Understanding the ways in which climate change, displacement and fragility interact and reinforce each other to affect peace and security is part of the country’s priorities and, thus, must be at the core of Zimbabwe’s policy framework across sectors. Hence, in its National Climate Response Strategy (2021), the government of Zimbabwe seeks to create a pathway towards a climate-resilient and low-carbon development economy in which the people have enough adaptive capacity and continue to develop in harmony with the environment.

The need to advance a responsive and evidence-based approach to climate-related risks to peace and security remains critical as Zimbabwe continues to experience devastating impacts of climate variability.

Zimbabwe has also experienced prolonged periods of droughts and water scarcity. On the 2nd of April 2024, the President declared a state of disaster following the El Nino-induced drought in the country.
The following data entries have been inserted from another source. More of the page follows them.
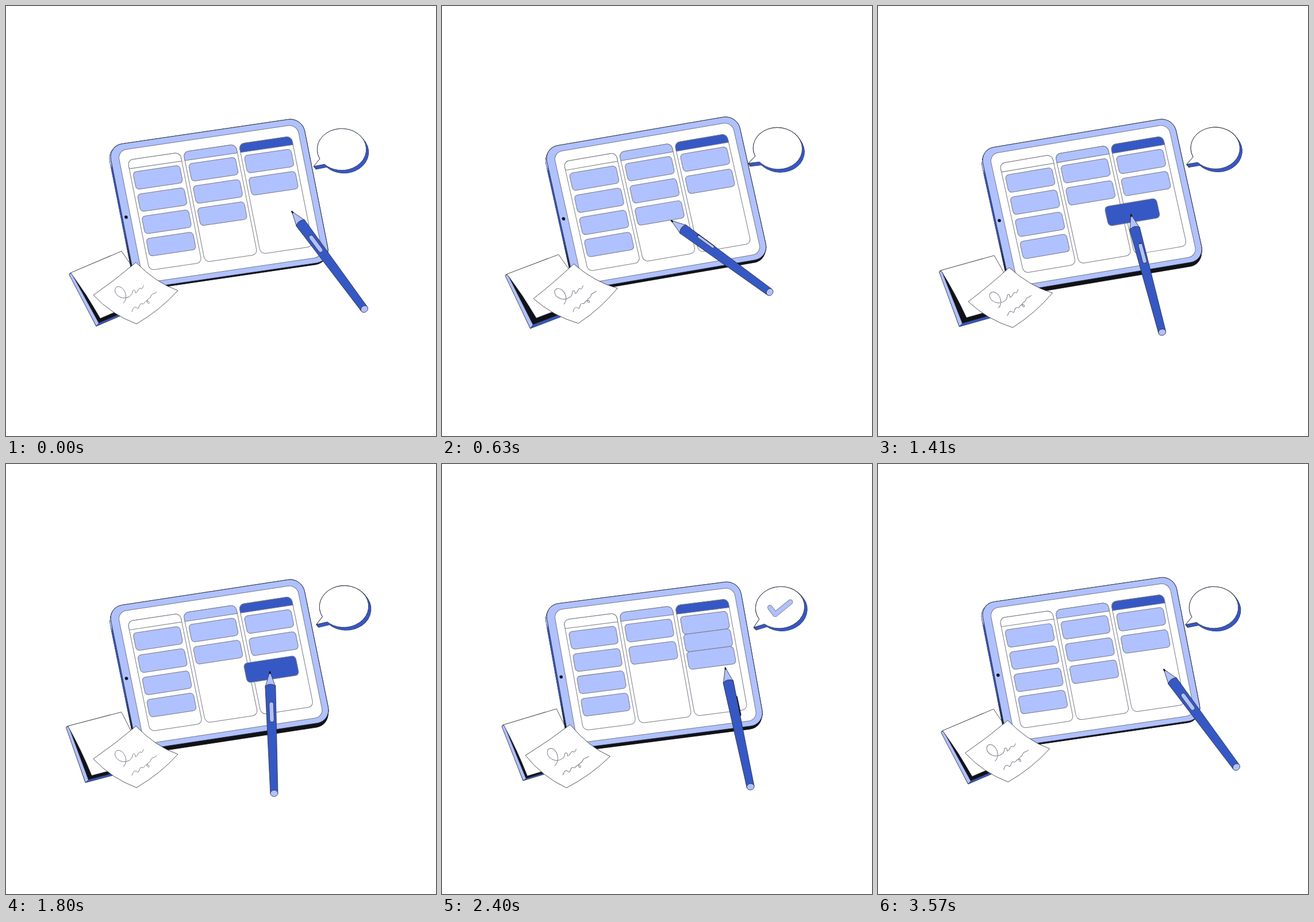
An HTML page with a canvas that plays this animation: 748x748 px, repeating every 3600 ms.

```html
<!DOCTYPE html>
<html lang="en">
<head>
<meta charset="utf-8">
<title>Task board</title>
<style>
  html, body { margin: 0; width: 100%; height: 100%; overflow: hidden; background: #fff; }
  canvas { display: block; width: 748px; height: 748px; }
</style>
</head>
<body>
<canvas id="stage" width="748" height="748"></canvas>
<script>
const ctx = document.getElementById('stage').getContext('2d');
const LOOP = 3600, STEP = 30;
const LIGHT = '#b0c1ff', BLUE = '#3658c4', BLACK = '#111217', LINE = '#2c2e38', SOFT = '#777b86';
const TAU = Math.PI * 2, RAD = Math.PI / 180;

const clamp = (x, a = 0, b = 1) => Math.min(b, Math.max(a, x));
const ramp = (t, a, b) => { const p = clamp((t - a) / (b - a)); return p * p * (3 - 2 * p); };
const mix = (a, b, p) => a + (b - a) * p;
const mixAll = (a, b, p) => a.map((v, i) => mix(v, b[i], p));

// Everything floats on one slow wave: its sine and cosine.
function sway(t) {
  const a = TAU * t / LOOP;
  return [Math.sin(a), Math.cos(a)];
}

function paint(path, fill, stroke = LINE, width = 0.8) {
  if (fill) { ctx.fillStyle = fill; ctx.fill(path); }
  if (stroke) { ctx.strokeStyle = stroke; ctx.lineWidth = width; ctx.stroke(path); }
}
function poly(...pts) {
  const p = new Path2D();
  pts.forEach(([x, y]) => p.lineTo(x, y));
  p.closePath();
  return p;
}
function box(x, y, w, h, r) {
  const p = new Path2D();
  p.roundRect(x, y, w, h, r);
  return p;
}
function scoped(draw) { ctx.save(); draw(); ctx.restore(); }

// Sweep a shape along an offset to give it depth.
function extrude(path, dx, dy, fill) {
  const n = 8;
  for (const edge of [true, false]) {
    for (let k = n; k >= 0; k--) scoped(() => {
      ctx.translate(dx * k / n, dy * k / n);
      paint(path, edge ? null : fill, edge ? LINE : null, 1);
    });
  }
}

// Notebook: rocks around its top edge while its pages lift.
const PAGE = [108, 461], SPINE = [147.5, 556], EDGE = [93, -32];

function drawBook(t) {
  const [s, c] = sway(t);
  const [ax, ay] = PAGE, [dx, dy] = SPINE;
  const px = dx + 9 + 2.8 * s - c, py = dy - 13 - 5.3 * s, rim = 5 + 1.5 * s;
  const along = (x, y, k = 1) => [x + EDGE[0] * k, y + EDGE[1] * k];
  scoped(() => {
    ctx.translate(167 + 2 * s, 427 + 5 * s);
    ctx.rotate(-0.073 * c);
    ctx.translate(-167, -427);
    paint(poly([ax, ay], [dx, dy], along(dx, dy, 0.8), along(ax, ay, 0.8)), BLUE);
    paint(poly([ax + 4, ay], [dx + 4, dy - rim], along(dx + 4, dy - rim, 0.8), along(ax, ay, 0.8)), BLACK);
    paint(poly([ax - 1, ay + 2], [ax + 3, ay - 1], [dx + 5, dy - rim], [dx, dy]), LIGHT);
    const page = new Path2D();
    page.moveTo(ax + 2, ay - 1);
    page.lineTo(...along(ax, ay));
    page.lineTo(...along(px, py));
    page.lineTo(px, py);
    page.quadraticCurveTo((ax + px) / 2 + 4, (ay + py) / 2 - 1, ax + 2, ay - 1);
    paint(page, '#fff');
  });
}

// Loose sheet: bobs and swings from a point above it.
const SHEET = new Path2D('M152 503Q191 476 226 446Q260 481 299 495Q268 529 227 553Q184 537 152 503Z');
const SCRIBBLES = [
  'M204 517C214 507 206 488 195 488C187 489 187 502 200 507C209 510 219 505 220 498C220 493 225 492 225 499C229 500 230 490 234 491C238 494 238 487 240 486',
  'M219 532C222 522 225 523 229 526C232 528 231 516 237 518C241 520 240 513 246 513C251 514 249 520 246 516C243 509 250 511 252 505C254 498 258 503 262 497'
].map(d => new Path2D(d));

function drawSheet(t) {
  const [s, c] = sway(t);
  scoped(() => {
    ctx.translate(227, 401 + 5 * (1 - c));
    ctx.rotate(-0.078 * s);
    ctx.translate(0, 45);
    ctx.scale(1, 1 - 0.035 * s);
    ctx.translate(-227, -446);
    paint(SHEET, '#fff');
    SCRIBBLES.forEach(p => paint(p, null, SOFT, 1));
  });
}

// Pen: reaches for a card, drags it, then rolls back home.
const HOME = [497, 357, 53.4, 0], GRAB = [376, 368, 32, -65], DROP = [459, 361, 88, -5];

function penAt(t) {
  const reach = ramp(t, 0, 870), drag = ramp(t, 900, 1640);
  const back = ramp(t, 1800, 2700), turn = ramp(t, 1850, 3400);
  const pose = mixAll(mixAll(HOME, GRAB, reach), DROP, drag);
  const dip = 13 * Math.sin(Math.PI * reach), swing = Math.sin(Math.PI * turn);
  return [
    mix(pose[0], HOME[0], back) + 7 * swing,
    mix(pose[1], HOME[1], back) + dip - 5 * swing,
    mix(pose[2], HOME[2], turn),
    mix(pose[3], HOME[3] - 360 * (turn > 0), turn)
  ];
}

const CONE = new Path2D('M0 0L26 -8.8L26 8.8Z');
const BARREL = new Path2D('M25 -9Q19 0 25 9L212 6.5L212 -6.5Z');
const CAP = new Path2D();
CAP.ellipse(212, 0, 5.5, 6.5, 0, 0, TAU);

function drawPen(t) {
  const [x, y, angle, roll] = penAt(t);
  const s = Math.sin(roll * RAD), c = Math.cos(roll * RAD);
  const clip = () => {
    if (Math.abs(s) > 0.3) paint(box(52, 8.3 * s - 2.3, 36, 4.6, 2), BLACK, null);
  };
  scoped(() => {
    ctx.translate(x, y);
    ctx.rotate(angle * RAD);
    ctx.lineJoin = 'round';
    if (c <= 0.1) clip();
    paint(CONE, LIGHT);
    paint(poly([-0.5, -1], [4, -1.6], [4, 1.6], [-0.5, 1]), BLACK, null);
    paint(BARREL, BLUE);
    paint(CAP, LIGHT);
    if (c > 0.1) {
      clip();
      const w = 3.8 * c;
      paint(box(53, 7 * s - w, 35, 2 * w, w), LIGHT);
    }
  });
}

// Tablet with three columns of cards.
const COL = 97, COL_W = 91.5, COL_H = 192, HEAD = 15;
const CARD_X = 4.8, CARD_Y = 21.5, CARD_W = 81.5, CARD_H = 30.5, PITCH = 38.7;
const GAP = PITCH - CARD_H, PUSH = PITCH + 2 * GAP;
const FACE = box(-28, -29, 338, 250, 24);
const SCREEN = box(-14, -18.5, 313, 230.5, 15);
const CARD = box(-CARD_W / 2, -CARD_H / 2, CARD_W, CARD_H, 6);
const cardCentre = (col, y) => [col * COL + CARD_X + CARD_W / 2, y + CARD_Y + CARD_H / 2];

function tabletMatrix(t) {
  const [s, c] = sway(t);
  return new DOMMatrix()
    .translate(211.5, 270.9 - 2.8 * c + 1.3 * s)
    .rotate(-1.45 * s + 0.16 * c)
    .multiply(new DOMMatrix([0.997, -0.149, 0.2005, 0.998, 0, 0]));
}

function drawColumn(i, headFill, cards) {
  const x = i * COL;
  paint(box(x, 0, COL_W, COL_H, 9), '#fff', SOFT, 1);
  scoped(() => {
    ctx.beginPath();
    ctx.rect(x, HEAD, COL_W + 10, COL_H);
    ctx.clip();
    cards.forEach(y => scoped(() => {
      ctx.translate(...cardCentre(i, y));
      paint(CARD, LIGHT, SOFT, 1);
    }));
  });
  paint(box(x, 0, COL_W, HEAD, [9, 9, 0, 0]), headFill, SOFT, 1);
}

function drawTablet(t) {
  const [s, c] = sway(t), m = tabletMatrix(t);
  const side = ctx.createLinearGradient(0, -29, 0, 221);
  [[0, LIGHT], [0.12, LIGHT], [0.15, BLUE], [0.6, BLUE], [0.88, BLACK], [1, BLACK]]
    .forEach(([k, color]) => side.addColorStop(k, color));

  // A moving card closes the gap to its neighbour, then pushes it along.
  const rise = PUSH * ramp(t, 2280, 2600), fall = PUSH * ramp(t, 2920, 3300);
  const shove = (d, k) => clamp(d - k * GAP, 0, PITCH);
  const dropped = t >= 2040;
  const todo = [0, 1, 2, 3].map(k => k * PITCH);
  const doing = [-1, 0, 1].map(k => k * PITCH + shove(fall, k + 1));
  const done = [0, 1, 2].slice(0, dropped ? 3 : 2).map(k => k * PITCH - shove(rise, 2 - k));

  scoped(() => {
    ctx.transform(m.a, m.b, m.c, m.d, m.e, m.f);
    extrude(FACE, -2.5, 4.6 - 2.2 * c + 0.7 * s, side);
    paint(FACE, LIGHT);
    paint(SCREEN, '#fff', SOFT, 1);
    const cam = new Path2D();
    cam.arc(-21.6, 96.3, 2.8, 0, TAU);
    paint(cam, BLACK, null);
    drawColumn(0, '#fff', todo);
    drawColumn(1, LIGHT, doing);
    drawColumn(2, BLUE, done);
  });
  if (!dropped) drawHeldCard(t, m);
}

function drawHeldCard(t, m) {
  const held = ramp(t, 840, 950) * (1 - ramp(t, 1860, 2040));
  const [px, py] = penAt(t);
  const slot = m.transformPoint(new DOMPoint(...cardCentre(t < 1400 ? 1 : 2, 2 * PITCH)));
  const color = mixAll([176, 193, 255], [54, 88, 196], held).map(Math.round);
  scoped(() => {
    ctx.transform(m.a, m.b, m.c, m.d, mix(slot.x, px + 2.5, held), mix(slot.y, py - 4, held));
    ctx.scale(1 + 0.11 * held, 1 + 0.11 * held);
    paint(CARD, `rgb(${color})`, SOFT, 1);
  });
}

// Speech bubble with a tick that is drawn and wiped away.
const BALLOON = new Path2D();
BALLOON.moveTo(-49, 29.5);
BALLOON.ellipse(0, 0, 42.7, 36.2, 0, 2.67, 2.35 + TAU);
BALLOON.closePath();
const TICK = new Path2D('M-17.5 0L-8.5 12L18 -9.5'), TICK_LEN = 49.2;

function drawBubble(t) {
  const [s, c] = sway(t);
  const from = ramp(t, 3150, 3400), to = ramp(t, 2080, 2350);
  scoped(() => {
    ctx.translate(586 - 2 * c - 1.2 * s, 248.7 + 0.8 * c - 1.5 * s);
    scoped(() => {
      ctx.rotate((-1 + c + 5.3 * s) * RAD);
      extrude(BALLOON, 4, 5, BLUE);
      paint(BALLOON, '#fff');
    });
    if (to - from < 0.01) return;
    ctx.lineCap = ctx.lineJoin = 'round';
    ctx.setLineDash([TICK_LEN * (to - from), 200]);
    ctx.lineDashOffset = -TICK_LEN * from;
    paint(TICK, null, SOFT, 9);
    paint(TICK, null, LIGHT, 7.2);
  });
}

function frame(now) {
  const t = Math.floor((now % LOOP) / STEP) * STEP;
  ctx.fillStyle = '#fff';
  ctx.fillRect(0, 0, 748, 748);
  drawBook(t);
  drawTablet(t);
  drawSheet(t);
  drawBubble(t);
  drawPen(t);
  requestAnimationFrame(frame);
}
frame(0);
</script>
</body>
</html>
```
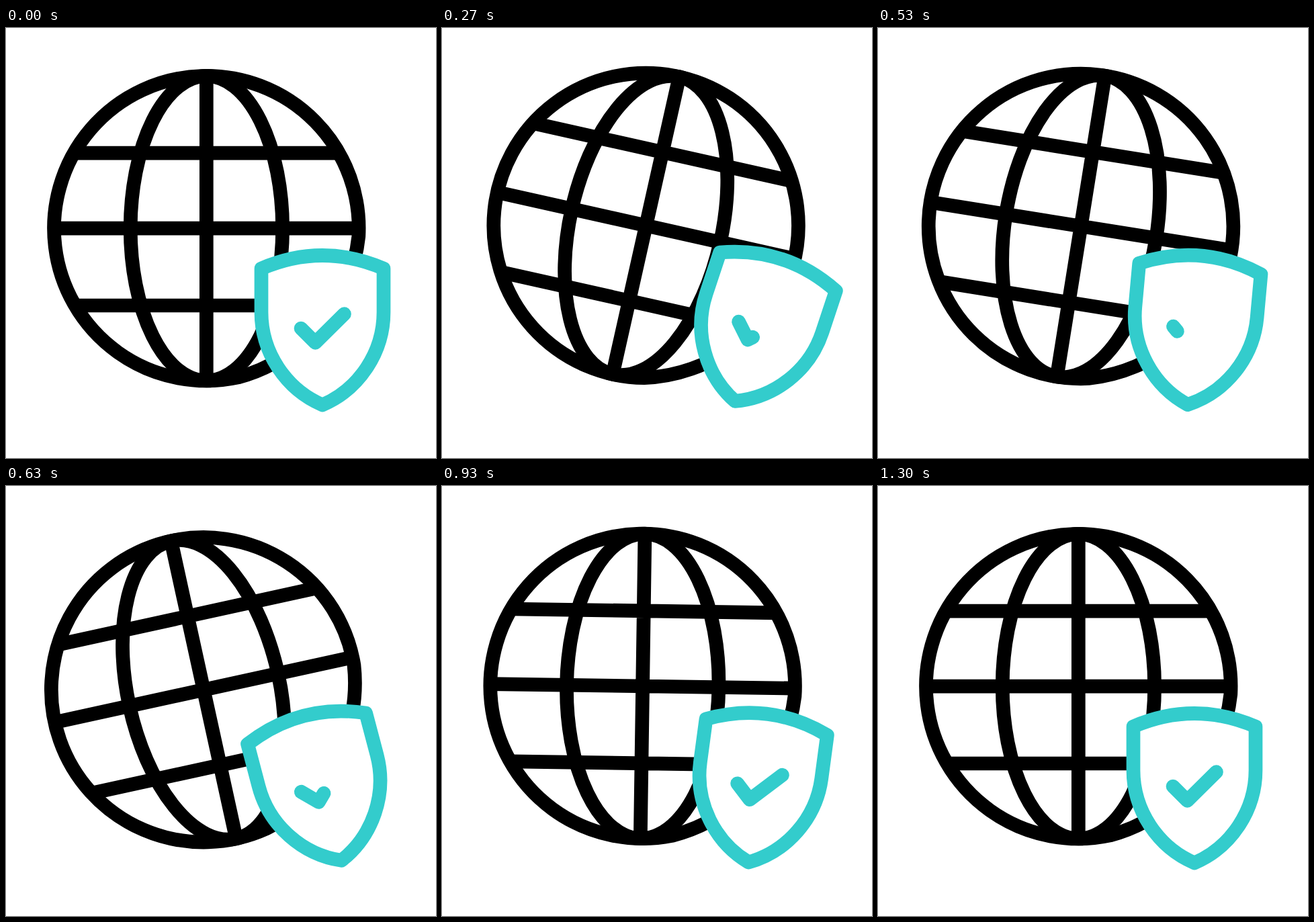
An HTML page for the animation above (1.67 s loop, 640 px wide and 640 px high).

```html
<!DOCTYPE html>
<html lang="en">
<head>
<meta charset="utf-8">
<title>Secure globe</title>
<style>
  html, body { margin: 0; height: 100%; overflow: hidden; background: #fff; }
  svg { display: block; width: 100%; height: 100%; }
  path, ellipse { fill: none; stroke-width: 20.7; }
  #globe { stroke: #000; }
  #shield { stroke: #3cc; stroke-linecap: round; stroke-linejoin: round; }
  #shield .body { fill: #fff; }
</style>
</head>
<body>
<svg viewBox="0 0 640 640">
  <g id="globe">
    <path d="M345.5 520A226.8 226.8 0 1 1 524.8 310.1A244 244 0 0 1 345.5 520Z"/>
    <ellipse cx="298.4" cy="298.2" rx="113.2" ry="226.8"/>
    <path d="M298.3 71V525M71 298.2H525M101 186.2H496M103 413H494"/>
  </g>
  <g id="shield">
    <path class="body" d="M380 358Q471 319 562 358V423C562 483 525 538 471 561C417 538 380 483 380 423Z"/>
    <path id="tick" pathLength="100" d="M439 447L460.3 468.3L503.5 425.7"/>
  </g>
</svg>
<script>
const LOOP = 1670, STEP = 33.4, REST = 39;
const globe = document.getElementById('globe');
const shield = document.getElementById('shield');
const tick = document.getElementById('tick');

function ease(p) {
  p = Math.min(1, Math.max(0, p));
  return p * p * (3 - 2 * p);
}

// Winds up to the peak, then swings back and forth, each time smaller and slower, until REST.
function swing(step, { start, top, peak, span, slowing, decay }) {
  let from = start, to = top, a = 0, b = peak;
  while (step > to && to < REST) {
    [from, to, a, b] = [to, to + span, b, -b * decay];
    span *= slowing;
    if (to + span / 2 > REST) [to, b] = [REST, 0];
  }
  return a + (b - a) * ease((step - from) / (to - from));
}

const globeSwing = { start: 3.4, top: 13.6, peak: 29.6, span: 4.9, slowing: 1.17, decay: 0.43 };
const shieldSwing = { start: 0, top: 13, peak: 27.4, span: 5.8, slowing: 1.3, decay: 0.54 };

function draw() {
  const step = Math.floor((performance.now() % LOOP + 5) / STEP);
  // The tick is gone around step 13.25 and whole ten steps to either side.
  const length = 100 * ease((Math.abs(step - 13.25) - 0.75) / 10);
  globe.setAttribute('transform', `rotate(${swing(step, globeSwing)} 320 320)`);
  shield.setAttribute('transform', `rotate(${swing(step, shieldSwing)} 471 450)`);
  tick.setAttribute('stroke-dasharray', length < 100 ? `${length} 200` : 'none');
  tick.setAttribute('visibility', length > 0 ? 'visible' : 'hidden');
  requestAnimationFrame(draw);
}
draw();
</script>
</body>
</html>
```
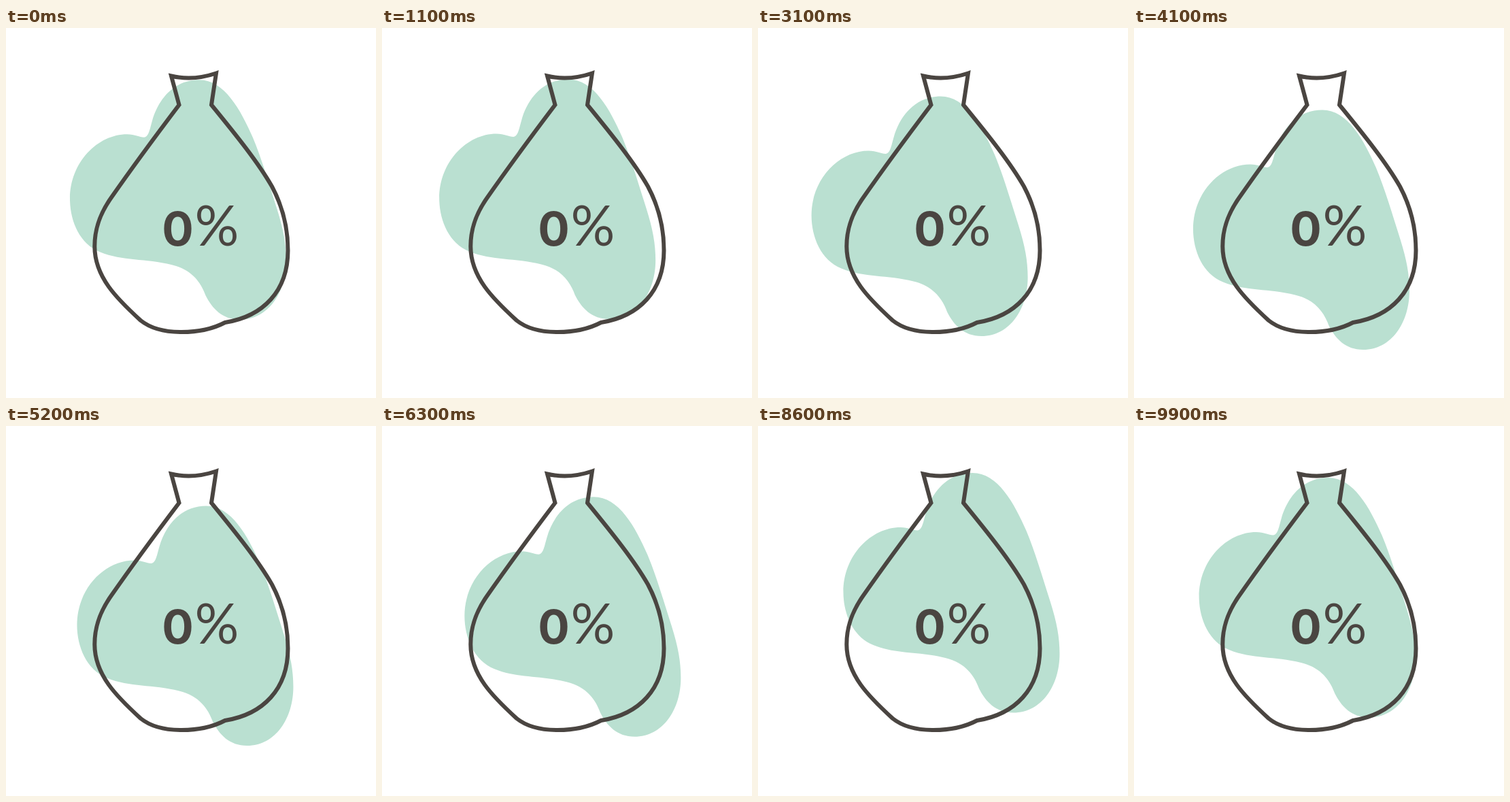
Animation, 544 px wide and 544 px high, one loop 10 s. Source, as an HTML page:

```html
<!DOCTYPE html>
<html lang="en">
<head>
<meta charset="utf-8">
<title>Filling bag</title>
<style>
  html, body { margin: 0; width: 100%; height: 100%; overflow: hidden; background: #fff; }
  svg { display: block; width: 100vw; height: 100vh; }
  text { fill: #4a4541; text-anchor: middle; }
  .digit { font: 700 69px Inter, sans-serif; }
  .sign { font: 400 81px Lato, sans-serif; }
</style>
</head>
<body>
<svg viewBox="0 0 544 544">
  <path id="blob" fill="#bae0d1" d="M284 76
    C321 76 345 120 363 161 C376 192 387 230 398.5 266 C408 296 412 318 412 342
    C412 388 386 428.5 344 428.5 C318 428.5 303 412 293.5 393 C287 375 274 355 244 348
    C205 338 172 343 138 329 C108 317 94 283 94 251 C94 197 135 156 178 156
    C190 156 196 160.5 203 160.5 C210 160.5 212 146 215 136 C224 104 247 76 284 76Z"/>
  <path fill="none" stroke="#4a4541" stroke-width="6" stroke-miterlimit="10" d="M302 113
    L309 66.5 Q275 78 243 70.5 L254.5 113 C225 152 185 206 155 249
    C138 273 130.3 295 130.3 321 C130.3 366 163 398 198 430 C213 442 234 447 258 447
    C283 447 305 442 322 433 C378 424 414.5 387 414.5 327
    C414.5 292 407 263 391 233 C371 198 338 157 302 113Z"/>
  <text class="digit" x="252.5" y="320">0</text>
  <text class="sign" x="310" y="320">%</text>
</svg>
<script>
const LOOP = 10000, STEP = 100;
const blob = document.getElementById('blob');

// Evenly timed points of the closed path the blob drifts along
const path = [
  [0, 0.3], [-9, -0.6], [-16, 1.2], [-15.8, 22.3], [-8.3, 43.6],
  [7.3, 42.8], [22.8, 33], [36.8, 15], [43.1, -6], [21.5, -5.3]
];

// Closed Catmull-Rom spline, with p in 0..1 along the loop
function drift(p) {
  const n = path.length, i = Math.floor(p * n), u = p * n - i;
  const [a, b, c, d] = [-1, 0, 1, 2].map(k => path[(i + k + n) % n]);
  return [0, 1].map(j => b[j] + u / 2 * (c[j] - a[j]
    + u * (2 * a[j] - 5 * b[j] + 4 * c[j] - d[j]
    + u * (3 * (b[j] - c[j]) + d[j] - a[j]))));
}

function draw() {
  const t = Math.floor(performance.now() % LOOP / STEP) * STEP;
  blob.setAttribute('transform', `translate(${drift(t / LOOP)})`);
  requestAnimationFrame(draw);
}
draw();
</script>
</body>
</html>
```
The CGIAR FOCUS Climate Security team at the Alliance of Bioversity International and CIAT, together with the African Center for the Constructive Resolution of Dispute (ACCORD), the Southern Africa Partnership for the Prevention of Conflict (SAPPC), are convening a two day workshop in Harare on the 27th and 28th of May 2024 at the African Sun Monomotapa Hotel as part of the CGIAR initiative on Fragility, Conflict and Migration (FCM). This workshop aims to bring together experts from government ministries, international organisations, civil society and academia to build a shared understanding of the peace and security risks that can emerge across various social scales as a result of the interaction of climate change impacts with displacement and other sources of fragility and identify priority actions towards a better alignment of humanitarian, development and peace responses. This is reflected in the government’s call for partnerships to increase knowledge and joint actions to address the compounded impacts of climate variability and change.

A common vision of climate, peace, security and migration in Zimbabwe will be produced as the main outcome of the workshop and will set the foundations for more coordinated and collaborative efforts to advance the Sustainable Development Goals agenda in Zimbabwe.